Source texts of formatted documents
==========

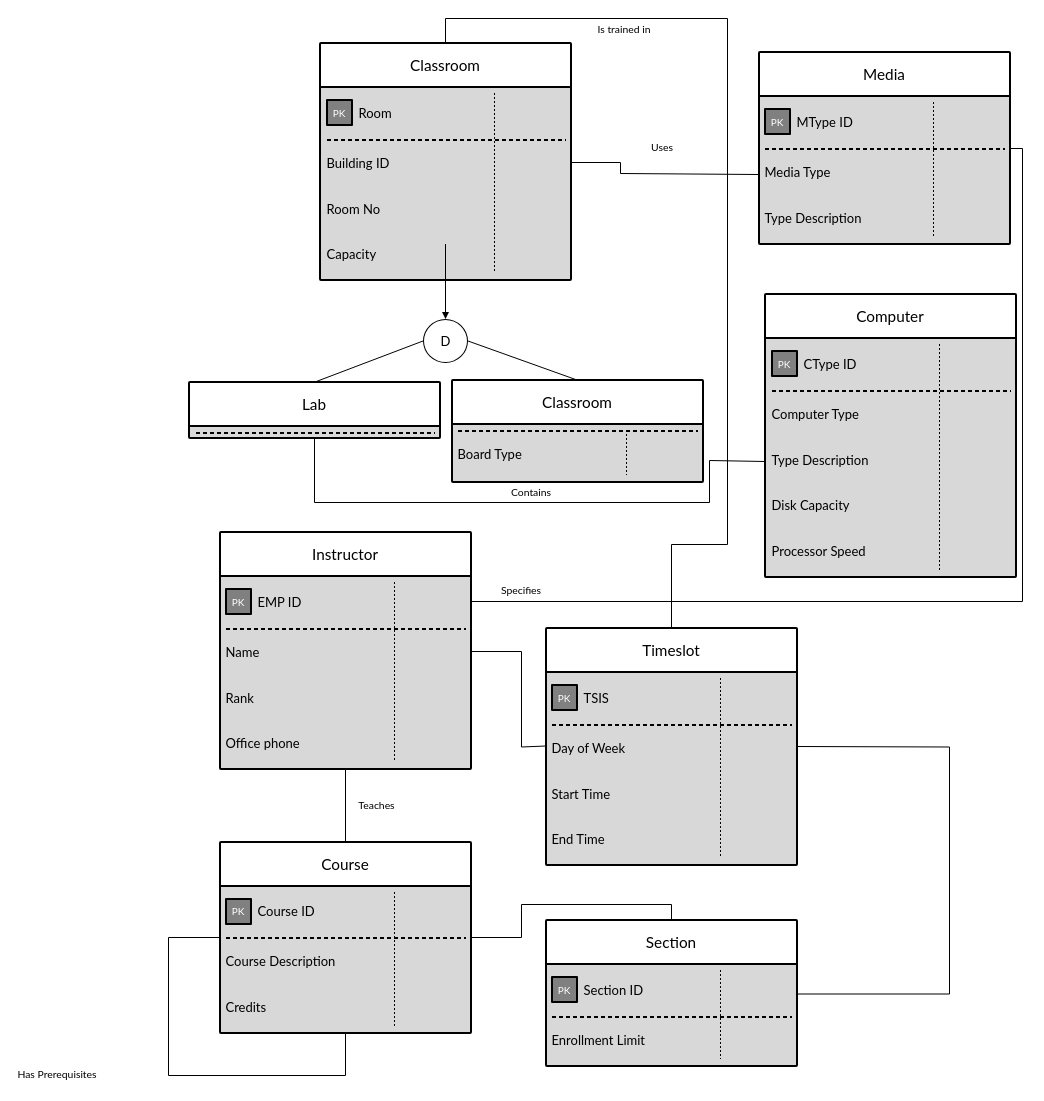
<!DOCTYPE html>
<html lang="en">
<head>
<meta charset="utf-8">
<title>Classroom entity relationship diagram</title>
<style>
:root {
  --ink: #000;
  --paper: #fff;
  --body: #d8d8d8;
  --key: #808080;
}
* { box-sizing: border-box; margin: 0; padding: 0; }
html, body { width: 1044px; height: 1101px; overflow: hidden; background: var(--paper); }
.diagram {
  position: relative;
  width: 1044px;
  height: 1101px;
  overflow: hidden;
  color: var(--ink);
  font-family: Lato, "Open Sans", sans-serif;
  font-size: 13px;
}
.entity {
  --inset: 5.5px;
  --key-row: 51px;
  position: absolute;
  left: var(--x);
  top: var(--y);
  width: 253px;
  height: var(--h);
  display: flex;
  flex-direction: column;
  border: 2px solid var(--ink);
  border-radius: 2px;
  background: var(--body);
}
.entity h2 {
  flex: none;
  height: 44px;
  display: flex;
  align-items: center;
  justify-content: center;
  padding: 0 1px 1px 0;
  border-bottom: 2px solid var(--ink);
  background: var(--paper);
  font-size: 15.3px;
  font-weight: 400;
}
.fields {
  position: relative;
  flex: 1;
  padding: 0 4.5px 0 var(--inset);
  list-style: none;
}
.fields li {
  height: 45.5px;
  display: flex;
  align-items: center;
  padding-bottom: 1px;
  white-space: nowrap;
}
.fields .primary {
  height: var(--key-row);
  gap: 6px;
  padding-bottom: 2px;
}
.primary b {
  flex: none;
  width: 27px;
  height: 27px;
  margin-left: -1px;
  display: flex;
  align-items: center;
  justify-content: center;
  border: 2px solid var(--ink);
  border-radius: 1px;
  background: var(--key);
  color: var(--paper);
  font-size: 10px;
  font-weight: 400;
}
.fields .rule {
  height: 2px;
  padding: 0;
  background: repeating-linear-gradient(90deg, var(--ink) 0 4px, transparent 4px 7px);
}
.no-key { padding-top: 5px; }
.split::after {
  content: "";
  position: absolute;
  left: 173px;
  top: 5px;
  bottom: 6px;
  width: 1px;
  background: repeating-linear-gradient(var(--ink) 0 2px, transparent 2px 4px);
}
.connectors { position: absolute; left: 0; top: 0; }
.relation {
  position: absolute;
  left: var(--x);
  top: var(--y);
  width: var(--w);
  height: 13px;
  display: flex;
  align-items: center;
  justify-content: center;
  padding-bottom: 1px;
  background: var(--paper);
  font-size: 10.4px;
  white-space: nowrap;
}
.subtype {
  position: absolute;
  left: 423px;
  top: 319px;
  width: 45px;
  height: 44px;
  display: flex;
  align-items: center;
  justify-content: center;
  padding-bottom: 1px;
  border: 1px solid var(--ink);
  border-radius: 50%;
  background: var(--paper);
}
</style>
</head>
<body>
<main class="diagram">

  <section class="entity" style="--x:319px;--y:42px;--h:239px">
    <h2>Classroom</h2>
    <ul class="fields split">
      <li class="primary"><b>PK</b><span>Room</span></li>
      <li class="rule"></li>
      <li>Building ID</li>
      <li>Room No</li>
      <li>Capacity</li>
    </ul>
  </section>

  <section class="entity" style="--x:758px;--y:51px;--h:194px;--inset:4.5px">
    <h2>Media</h2>
    <ul class="fields split">
      <li class="primary"><b>PK</b><span>MType ID</span></li>
      <li class="rule"></li>
      <li>Media Type</li>
      <li>Type Description</li>
    </ul>
  </section>

  <section class="entity" style="--x:764px;--y:293px;--h:285px">
    <h2>Computer</h2>
    <ul class="fields split">
      <li class="primary"><b>PK</b><span>CType ID</span></li>
      <li class="rule"></li>
      <li>Computer Type</li>
      <li>Type Description</li>
      <li>Disk Capacity</li>
      <li>Processor Speed</li>
    </ul>
  </section>

  <section class="entity" style="--x:188px;--y:381px;--h:58px">
    <h2>Lab</h2>
    <ul class="fields no-key">
      <li class="rule"></li>
    </ul>
  </section>

  <section class="entity" style="--x:451px;--y:379px;--h:104px;--inset:4.5px">
    <h2>Classroom</h2>
    <ul class="fields no-key split">
      <li class="rule"></li>
      <li>Board Type</li>
    </ul>
  </section>

  <section class="entity" style="--x:219px;--y:531px;--h:239px;--inset:4.5px">
    <h2>Instructor</h2>
    <ul class="fields split">
      <li class="primary"><b>PK</b><span>EMP ID</span></li>
      <li class="rule"></li>
      <li>Name</li>
      <li>Rank</li>
      <li>Office phone</li>
    </ul>
  </section>

  <section class="entity" style="--x:545px;--y:627px;--h:239px;--inset:4.5px">
    <h2>Timeslot</h2>
    <ul class="fields split">
      <li class="primary"><b>PK</b><span>TSIS</span></li>
      <li class="rule"></li>
      <li>Day of Week</li>
      <li>Start Time</li>
      <li>End Time</li>
    </ul>
  </section>

  <section class="entity" style="--x:219px;--y:841px;--h:193px;--inset:4.5px;--key-row:50px">
    <h2>Course</h2>
    <ul class="fields split">
      <li class="primary"><b>PK</b><span>Course ID</span></li>
      <li class="rule"></li>
      <li>Course Description</li>
      <li>Credits</li>
    </ul>
  </section>

  <section class="entity" style="--x:545px;--y:919px;--h:148px;--inset:4.5px">
    <h2>Section</h2>
    <ul class="fields split">
      <li class="primary"><b>PK</b><span>Section ID</span></li>
      <li class="rule"></li>
      <li>Enrollment Limit</li>
    </ul>
  </section>

  <svg class="connectors" width="1044" height="1101" viewBox="0 0 1044 1101" fill="none" stroke="#000" stroke-width="1" aria-hidden="true">
    <polyline points="445.5,43 445.5,18.5 727.5,18.5 727.5,544.5 671.5,544.5 671.5,628"/>
    <polyline points="571,162.5 620.5,162.5 620.5,173.5 759,174.5"/>
    <polyline points="1010,148.5 1022.5,148.5 1022.5,601.5 471,601.5"/>
    <line x1="445.5" y1="244" x2="445.5" y2="314"/>
    <polygon points="442,312 449,312 445.5,319" fill="#000" stroke="none"/>
    <line x1="423" y1="341" x2="315" y2="382"/>
    <line x1="468" y1="341" x2="577" y2="380"/>
    <polyline points="314.5,438 314.5,502.5 709.5,502.5 709.5,460.5 765,461.5"/>
    <polyline points="471,651.5 521.5,651.5 521.5,747 546,746"/>
    <polyline points="797,746.5 949.5,747 949.5,994 797,994"/>
    <line x1="345.5" y1="769" x2="345.5" y2="842"/>
    <polyline points="471,937.5 521.5,937.5 521.5,904.5 671.5,904.5 671.5,920"/>
    <polyline points="220,937.5 168.5,937.5 168.5,1075.5 345.5,1075.5 345.5,1033"/>
  </svg>

  <div class="subtype">D</div>

  <p class="relation" style="--x:590px;--y:23px;--w:68px">Is trained in</p>
  <p class="relation" style="--x:642px;--y:141px;--w:40px">Uses</p>
  <p class="relation" style="--x:503px;--y:486px;--w:56px">Contains</p>
  <p class="relation" style="--x:492px;--y:584px;--w:58px">Specifies</p>
  <p class="relation" style="--x:349px;--y:799px;--w:55px">Teaches</p>
  <p class="relation" style="--x:11px;--y:1068px;--w:92px">Has Prerequisites</p>

</main>
</body>
</html>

==========

> [Description of the task] Give back the entries verbatim but drop every picture.

> [Solution for this exercise]
<!DOCTYPE html>
<html lang="en">
<head>
<meta charset="utf-8">
<title>Classroom entity relationship diagram</title>
<style>
:root {
  --ink: #000;
  --paper: #fff;
  --body: #d8d8d8;
  --key: #808080;
}
* { box-sizing: border-box; margin: 0; padding: 0; }
html, body { width: 1044px; height: 1101px; overflow: hidden; background: var(--paper); }
.diagram {
  position: relative;
  width: 1044px;
  height: 1101px;
  overflow: hidden;
  color: var(--ink);
  font-family: Lato, "Open Sans", sans-serif;
  font-size: 13px;
}
.entity {
  --inset: 5.5px;
  --key-row: 51px;
  position: absolute;
  left: var(--x);
  top: var(--y);
  width: 253px;
  height: var(--h);
  display: flex;
  flex-direction: column;
  border: 2px solid var(--ink);
  border-radius: 2px;
  background: var(--body);
}
.entity h2 {
  flex: none;
  height: 44px;
  display: flex;
  align-items: center;
  justify-content: center;
  padding: 0 1px 1px 0;
  border-bottom: 2px solid var(--ink);
  background: var(--paper);
  font-size: 15.3px;
  font-weight: 400;
}
.fields {
  position: relative;
  flex: 1;
  padding: 0 4.5px 0 var(--inset);
  list-style: none;
}
.fields li {
  height: 45.5px;
  display: flex;
  align-items: center;
  padding-bottom: 1px;
  white-space: nowrap;
}
.fields .primary {
  height: var(--key-row);
  gap: 6px;
  padding-bottom: 2px;
}
.primary b {
  flex: none;
  width: 27px;
  height: 27px;
  margin-left: -1px;
  display: flex;
  align-items: center;
  justify-content: center;
  border: 2px solid var(--ink);
  border-radius: 1px;
  background: var(--key);
  color: var(--paper);
  font-size: 10px;
  font-weight: 400;
}
.fields .rule {
  height: 2px;
  padding: 0;
  background: repeating-linear-gradient(90deg, var(--ink) 0 4px, transparent 4px 7px);
}
.no-key { padding-top: 5px; }
.split::after {
  content: "";
  position: absolute;
  left: 173px;
  top: 5px;
  bottom: 6px;
  width: 1px;
  background: repeating-linear-gradient(var(--ink) 0 2px, transparent 2px 4px);
}
.connectors { position: absolute; left: 0; top: 0; }
.relation {
  position: absolute;
  left: var(--x);
  top: var(--y);
  width: var(--w);
  height: 13px;
  display: flex;
  align-items: center;
  justify-content: center;
  padding-bottom: 1px;
  background: var(--paper);
  font-size: 10.4px;
  white-space: nowrap;
}
.subtype {
  position: absolute;
  left: 423px;
  top: 319px;
  width: 45px;
  height: 44px;
  display: flex;
  align-items: center;
  justify-content: center;
  padding-bottom: 1px;
  border: 1px solid var(--ink);
  border-radius: 50%;
  background: var(--paper);
}
</style>
</head>
<body>
<main class="diagram">

  <section class="entity" style="--x:319px;--y:42px;--h:239px">
    <h2>Classroom</h2>
    <ul class="fields split">
      <li class="primary"><b>PK</b><span>Room</span></li>
      <li class="rule"></li>
      <li>Building ID</li>
      <li>Room No</li>
      <li>Capacity</li>
    </ul>
  </section>

  <section class="entity" style="--x:758px;--y:51px;--h:194px;--inset:4.5px">
    <h2>Media</h2>
    <ul class="fields split">
      <li class="primary"><b>PK</b><span>MType ID</span></li>
      <li class="rule"></li>
      <li>Media Type</li>
      <li>Type Description</li>
    </ul>
  </section>

  <section class="entity" style="--x:764px;--y:293px;--h:285px">
    <h2>Computer</h2>
    <ul class="fields split">
      <li class="primary"><b>PK</b><span>CType ID</span></li>
      <li class="rule"></li>
      <li>Computer Type</li>
      <li>Type Description</li>
      <li>Disk Capacity</li>
      <li>Processor Speed</li>
    </ul>
  </section>

  <section class="entity" style="--x:188px;--y:381px;--h:58px">
    <h2>Lab</h2>
    <ul class="fields no-key">
      <li class="rule"></li>
    </ul>
  </section>

  <section class="entity" style="--x:451px;--y:379px;--h:104px;--inset:4.5px">
    <h2>Classroom</h2>
    <ul class="fields no-key split">
      <li class="rule"></li>
      <li>Board Type</li>
    </ul>
  </section>

  <section class="entity" style="--x:219px;--y:531px;--h:239px;--inset:4.5px">
    <h2>Instructor</h2>
    <ul class="fields split">
      <li class="primary"><b>PK</b><span>EMP ID</span></li>
      <li class="rule"></li>
      <li>Name</li>
      <li>Rank</li>
      <li>Office phone</li>
    </ul>
  </section>

  <section class="entity" style="--x:545px;--y:627px;--h:239px;--inset:4.5px">
    <h2>Timeslot</h2>
    <ul class="fields split">
      <li class="primary"><b>PK</b><span>TSIS</span></li>
      <li class="rule"></li>
      <li>Day of Week</li>
      <li>Start Time</li>
      <li>End Time</li>
    </ul>
  </section>

  <section class="entity" style="--x:219px;--y:841px;--h:193px;--inset:4.5px;--key-row:50px">
    <h2>Course</h2>
    <ul class="fields split">
      <li class="primary"><b>PK</b><span>Course ID</span></li>
      <li class="rule"></li>
      <li>Course Description</li>
      <li>Credits</li>
    </ul>
  </section>

  <section class="entity" style="--x:545px;--y:919px;--h:148px;--inset:4.5px">
    <h2>Section</h2>
    <ul class="fields split">
      <li class="primary"><b>PK</b><span>Section ID</span></li>
      <li class="rule"></li>
      <li>Enrollment Limit</li>
    </ul>
  </section>

  <svg class="connectors" width="1044" height="1101" viewBox="0 0 1044 1101" fill="none" stroke="#000" stroke-width="1" aria-hidden="true">
    <polyline points="445.5,43 445.5,18.5 727.5,18.5 727.5,544.5 671.5,544.5 671.5,628"/>
    <polyline points="571,162.5 620.5,162.5 620.5,173.5 759,174.5"/>
    <polyline points="1010,148.5 1022.5,148.5 1022.5,601.5 471,601.5"/>
    <line x1="445.5" y1="244" x2="445.5" y2="314"/>
    <polygon points="442,312 449,312 445.5,319" fill="#000" stroke="none"/>
    <line x1="423" y1="341" x2="315" y2="382"/>
    <line x1="468" y1="341" x2="577" y2="380"/>
    <polyline points="314.5,438 314.5,502.5 709.5,502.5 709.5,460.5 765,461.5"/>
    <polyline points="471,651.5 521.5,651.5 521.5,747 546,746"/>
    <polyline points="797,746.5 949.5,747 949.5,994 797,994"/>
    <line x1="345.5" y1="769" x2="345.5" y2="842"/>
    <polyline points="471,937.5 521.5,937.5 521.5,904.5 671.5,904.5 671.5,920"/>
    <polyline points="220,937.5 168.5,937.5 168.5,1075.5 345.5,1075.5 345.5,1033"/>
  </svg>

  <div class="subtype">D</div>

  <p class="relation" style="--x:590px;--y:23px;--w:68px">Is trained in</p>
  <p class="relation" style="--x:642px;--y:141px;--w:40px">Uses</p>
  <p class="relation" style="--x:503px;--y:486px;--w:56px">Contains</p>
  <p class="relation" style="--x:492px;--y:584px;--w:58px">Specifies</p>
  <p class="relation" style="--x:349px;--y:799px;--w:55px">Teaches</p>
  <p class="relation" style="--x:11px;--y:1068px;--w:92px">Has Prerequisites</p>

</main>
</body>
</html>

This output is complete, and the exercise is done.